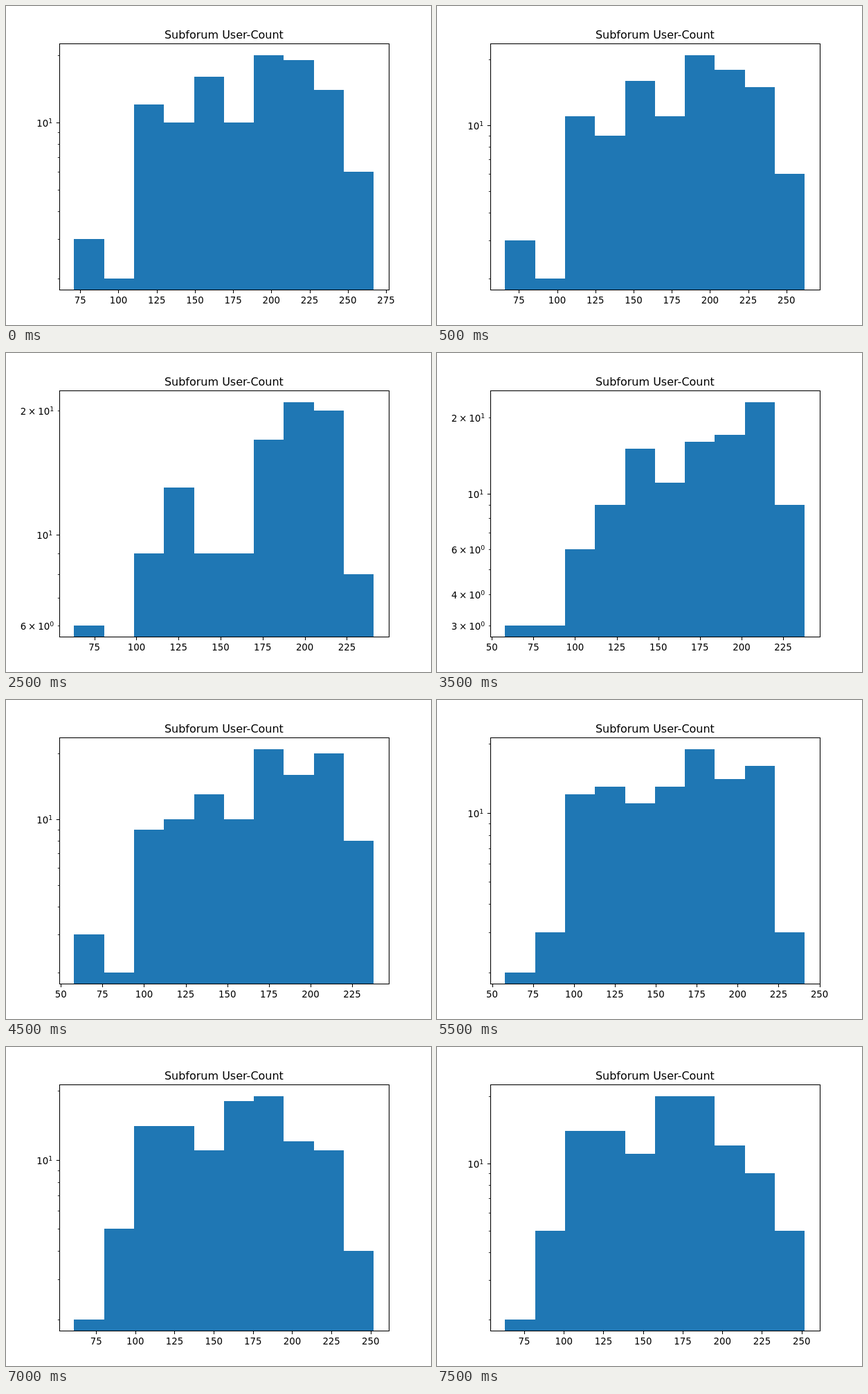
Animation, 614 px wide and 460 px high, one loop 8000 ms. Source, as an HTML page:

```html
<!DOCTYPE html>
<html lang="en">
<head>
<meta charset="utf-8">
<title>User-Count histogram</title>
<style>
  html, body { margin: 0; width: 100%; height: 100%; overflow: hidden; background: #fff; }
  svg { display: block; width: 614px; height: 460px; }
  text { font-family: "DejaVu Sans", Verdana, sans-serif; font-size: 13.333px; fill: #000; }
  .title { font-size: 16px; }
  .sup { font-size: 9.333px; }
  .axis { fill: none; stroke: #000; stroke-width: 1.067; }
  .minor { stroke-width: .8; }
  .bars { fill: #1f77b4; }
</style>
</head>
<body>
<svg viewBox="0 0 614 460">
  <g id="plot"></g>
  <rect class="axis" x="77.5" y="54.5" width="476" height="355"/>
  <text class="title" x="314.9" y="47" text-anchor="middle">Subforum User-Count</text>
</svg>
<script>
const STEP = 500;
const LEFT = 76.8, RIGHT = 552.96, TOP = 54.496, BOTTOM = 409.312;
const MARGIN = 0.05 / 1.1;
const X0 = LEFT + (RIGHT - LEFT) * MARGIN, X1 = RIGHT - (RIGHT - LEFT) * MARGIN;
const Y0 = BOTTOM - (BOTTOM - TOP) * MARGIN, Y1 = TOP + (BOTTOM - TOP) * MARGIN;

// full: every bin is given. between: only the extremes, bins blend from the neighbours.
const full = (lo, hi, ...counts) => ({ lo, hi, counts });
const between = (lo, hi, low, peak) => ({ lo, hi, low, peak });

const steps = [
  full(71, 267, 3, 2, 12, 10, 16, 10, 20, 19, 14, 6),
  between(66, 262, 2, 21),
  between(63, 258, 2, 20),
  full(60, 255, 3, 3, 9, 8, 17, 14, 19, 17, 16, 6),
  between(61, 244, 2, 21),
  full(63, 241, 6, 0, 9, 13, 9, 9, 17, 21, 20, 8),
  between(61, 241, 3, 22),
  full(58, 238, 3, 3, 6, 9, 15, 11, 16, 17, 23, 9),
  between(59, 238, 3, 20),
  full(58, 238, 3, 2, 9, 10, 13, 10, 21, 16, 20, 8),
  between(58, 244, 2, 20),
  between(58, 241, 2, 19),
  full(58, 257, 2, 4, 13, 15, 10, 15, 25, 13, 14, 1),
  between(59, 256, 2, 22),
  between(61, 252, 2, 19),
  full(63, 252, 2, 5, 14, 14, 11, 20, 20, 12, 9, 5)
];

function binsOf(index) {
  const { counts, low, peak } = steps[index];
  if (counts) return counts;
  let a = index, b = index;
  while (!steps[a].counts) a--;
  while (!steps[b].counts) b++;
  const k = (index - a) / (b - a);
  const mix = steps[a].counts.map((n, i) => n + (steps[b].counts[i] - n) * k);
  const bins = mix.map(n => Math.min(peak, Math.max(low, Math.round(n))));
  bins[mix.indexOf(Math.max(...mix))] = peak;
  bins[mix.indexOf(Math.min(...mix))] = low;
  return bins;
}

const snap = v => Math.floor(v + 0.5);
const inside = (v, a, b) => v >= a - 1e-6 && v <= b + 1e-6;
const line = (d, kind = "") => `<path class="axis ${kind}" d="${d}"/>`;

function barShapes(bins, yOf) {
  const edge = i => snap(X0 + (X1 - X0) * i / bins.length);
  const shapes = bins.map((n, i) =>
    n ? `M${edge(i)} 409V${snap(yOf(n))}H${edge(i + 1)}V409Z` : "");
  return `<path class="bars" d="${shapes.join("")}"/>`;
}

function xAxis(lo, hi) {
  let out = "";
  for (let v = 25; v <= 300; v += 25) {
    const x = X0 + (X1 - X0) * (v - lo) / (hi - lo);
    if (!inside(x, LEFT, RIGHT)) continue;
    out += line(`M${snap(x) + 0.5} 409.5v4.67`);
    out += `<text x="${x.toFixed(2)}" y="429" text-anchor="middle">${v}</text>`;
  }
  return out;
}

function powerLabel(y, x, power, factor) {
  const head = factor > 1 ? `${factor}<tspan dx="3">×</tspan><tspan dx="3">10</tspan>` : "10";
  return `<text x="${x}" y="${Math.round(y + 6)}" text-anchor="end">${head}` +
    `<tspan class="sup" dy="-5.1">${power}</tspan></text>`;
}

function yAxis(yOf, decades) {
  let out = "";
  for (let power = -1; power <= 1; power++) {
    for (let factor = 1; factor <= 9; factor++) {
      const y = yOf(factor * 10 ** power);
      if (!inside(y, TOP, BOTTOM)) continue;
      const major = factor === 1;
      out += line(`M77.5 ${snap(y) + 0.5}h${major ? -4.67 : -2.67}`, major ? "" : "minor");
      if (major) out += powerLabel(y, 67.1, power, 1);
      else if (decades <= 1 && [2, 3, 4, 6].includes(factor)) {
        out += powerLabel(y, 69.2, power, factor);
      }
    }
  }
  return out;
}

function render(index) {
  const { lo, hi } = steps[index];
  const bins = binsOf(index);
  const peak = Math.max(...bins), low = Math.min(...bins.filter(n => n > 0));
  const span = Math.log10(peak / low);
  const yOf = n => Y0 - (Y0 - Y1) * Math.log10(n / low) / span;
  return barShapes(bins, yOf) + xAxis(lo, hi) + yAxis(yOf, span * 1.1);
}

const plot = document.getElementById("plot");
const start = performance.now();
let shown = -1;

function update() {
  const index = Math.floor((performance.now() - start) / STEP) % steps.length;
  if (index !== shown) {
    plot.innerHTML = render(index);
    shown = index;
  }
  requestAnimationFrame(update);
}
update();
</script>
</body>
</html>
```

---*---

### Exercise goal
Using the data above, write out every line exactly, leaving the images behind.

### Your solution
Animation, 614 px wide and 460 px high, one loop 8000 ms. Source, as an HTML page:

```html
<!DOCTYPE html>
<html lang="en">
<head>
<meta charset="utf-8">
<title>User-Count histogram</title>
<style>
  html, body { margin: 0; width: 100%; height: 100%; overflow: hidden; background: #fff; }
  svg { display: block; width: 614px; height: 460px; }
  text { font-family: "DejaVu Sans", Verdana, sans-serif; font-size: 13.333px; fill: #000; }
  .title { font-size: 16px; }
  .sup { font-size: 9.333px; }
  .axis { fill: none; stroke: #000; stroke-width: 1.067; }
  .minor { stroke-width: .8; }
  .bars { fill: #1f77b4; }
</style>
</head>
<body>
<svg viewBox="0 0 614 460">
  <g id="plot"></g>
  <rect class="axis" x="77.5" y="54.5" width="476" height="355"/>
  <text class="title" x="314.9" y="47" text-anchor="middle">Subforum User-Count</text>
</svg>
<script>
const STEP = 500;
const LEFT = 76.8, RIGHT = 552.96, TOP = 54.496, BOTTOM = 409.312;
const MARGIN = 0.05 / 1.1;
const X0 = LEFT + (RIGHT - LEFT) * MARGIN, X1 = RIGHT - (RIGHT - LEFT) * MARGIN;
const Y0 = BOTTOM - (BOTTOM - TOP) * MARGIN, Y1 = TOP + (BOTTOM - TOP) * MARGIN;

// full: every bin is given. between: only the extremes, bins blend from the neighbours.
const full = (lo, hi, ...counts) => ({ lo, hi, counts });
const between = (lo, hi, low, peak) => ({ lo, hi, low, peak });

const steps = [
  full(71, 267, 3, 2, 12, 10, 16, 10, 20, 19, 14, 6),
  between(66, 262, 2, 21),
  between(63, 258, 2, 20),
  full(60, 255, 3, 3, 9, 8, 17, 14, 19, 17, 16, 6),
  between(61, 244, 2, 21),
  full(63, 241, 6, 0, 9, 13, 9, 9, 17, 21, 20, 8),
  between(61, 241, 3, 22),
  full(58, 238, 3, 3, 6, 9, 15, 11, 16, 17, 23, 9),
  between(59, 238, 3, 20),
  full(58, 238, 3, 2, 9, 10, 13, 10, 21, 16, 20, 8),
  between(58, 244, 2, 20),
  between(58, 241, 2, 19),
  full(58, 257, 2, 4, 13, 15, 10, 15, 25, 13, 14, 1),
  between(59, 256, 2, 22),
  between(61, 252, 2, 19),
  full(63, 252, 2, 5, 14, 14, 11, 20, 20, 12, 9, 5)
];

function binsOf(index) {
  const { counts, low, peak } = steps[index];
  if (counts) return counts;
  let a = index, b = index;
  while (!steps[a].counts) a--;
  while (!steps[b].counts) b++;
  const k = (index - a) / (b - a);
  const mix = steps[a].counts.map((n, i) => n + (steps[b].counts[i] - n) * k);
  const bins = mix.map(n => Math.min(peak, Math.max(low, Math.round(n))));
  bins[mix.indexOf(Math.max(...mix))] = peak;
  bins[mix.indexOf(Math.min(...mix))] = low;
  return bins;
}

const snap = v => Math.floor(v + 0.5);
const inside = (v, a, b) => v >= a - 1e-6 && v <= b + 1e-6;
const line = (d, kind = "") => `<path class="axis ${kind}" d="${d}"/>`;

function barShapes(bins, yOf) {
  const edge = i => snap(X0 + (X1 - X0) * i / bins.length);
  const shapes = bins.map((n, i) =>
    n ? `M${edge(i)} 409V${snap(yOf(n))}H${edge(i + 1)}V409Z` : "");
  return `<path class="bars" d="${shapes.join("")}"/>`;
}

function xAxis(lo, hi) {
  let out = "";
  for (let v = 25; v <= 300; v += 25) {
    const x = X0 + (X1 - X0) * (v - lo) / (hi - lo);
    if (!inside(x, LEFT, RIGHT)) continue;
    out += line(`M${snap(x) + 0.5} 409.5v4.67`);
    out += `<text x="${x.toFixed(2)}" y="429" text-anchor="middle">${v}</text>`;
  }
  return out;
}

function powerLabel(y, x, power, factor) {
  const head = factor > 1 ? `${factor}<tspan dx="3">×</tspan><tspan dx="3">10</tspan>` : "10";
  return `<text x="${x}" y="${Math.round(y + 6)}" text-anchor="end">${head}` +
    `<tspan class="sup" dy="-5.1">${power}</tspan></text>`;
}

function yAxis(yOf, decades) {
  let out = "";
  for (let power = -1; power <= 1; power++) {
    for (let factor = 1; factor <= 9; factor++) {
      const y = yOf(factor * 10 ** power);
      if (!inside(y, TOP, BOTTOM)) continue;
      const major = factor === 1;
      out += line(`M77.5 ${snap(y) + 0.5}h${major ? -4.67 : -2.67}`, major ? "" : "minor");
      if (major) out += powerLabel(y, 67.1, power, 1);
      else if (decades <= 1 && [2, 3, 4, 6].includes(factor)) {
        out += powerLabel(y, 69.2, power, factor);
      }
    }
  }
  return out;
}

function render(index) {
  const { lo, hi } = steps[index];
  const bins = binsOf(index);
  const peak = Math.max(...bins), low = Math.min(...bins.filter(n => n > 0));
  const span = Math.log10(peak / low);
  const yOf = n => Y0 - (Y0 - Y1) * Math.log10(n / low) / span;
  return barShapes(bins, yOf) + xAxis(lo, hi) + yAxis(yOf, span * 1.1);
}

const plot = document.getElementById("plot");
const start = performance.now();
let shown = -1;

function update() {
  const index = Math.floor((performance.now() - start) / STEP) % steps.length;
  if (index !== shown) {
    plot.innerHTML = render(index);
    shown = index;
  }
  requestAnimationFrame(update);
}
update();
</script>
</body>
</html>
```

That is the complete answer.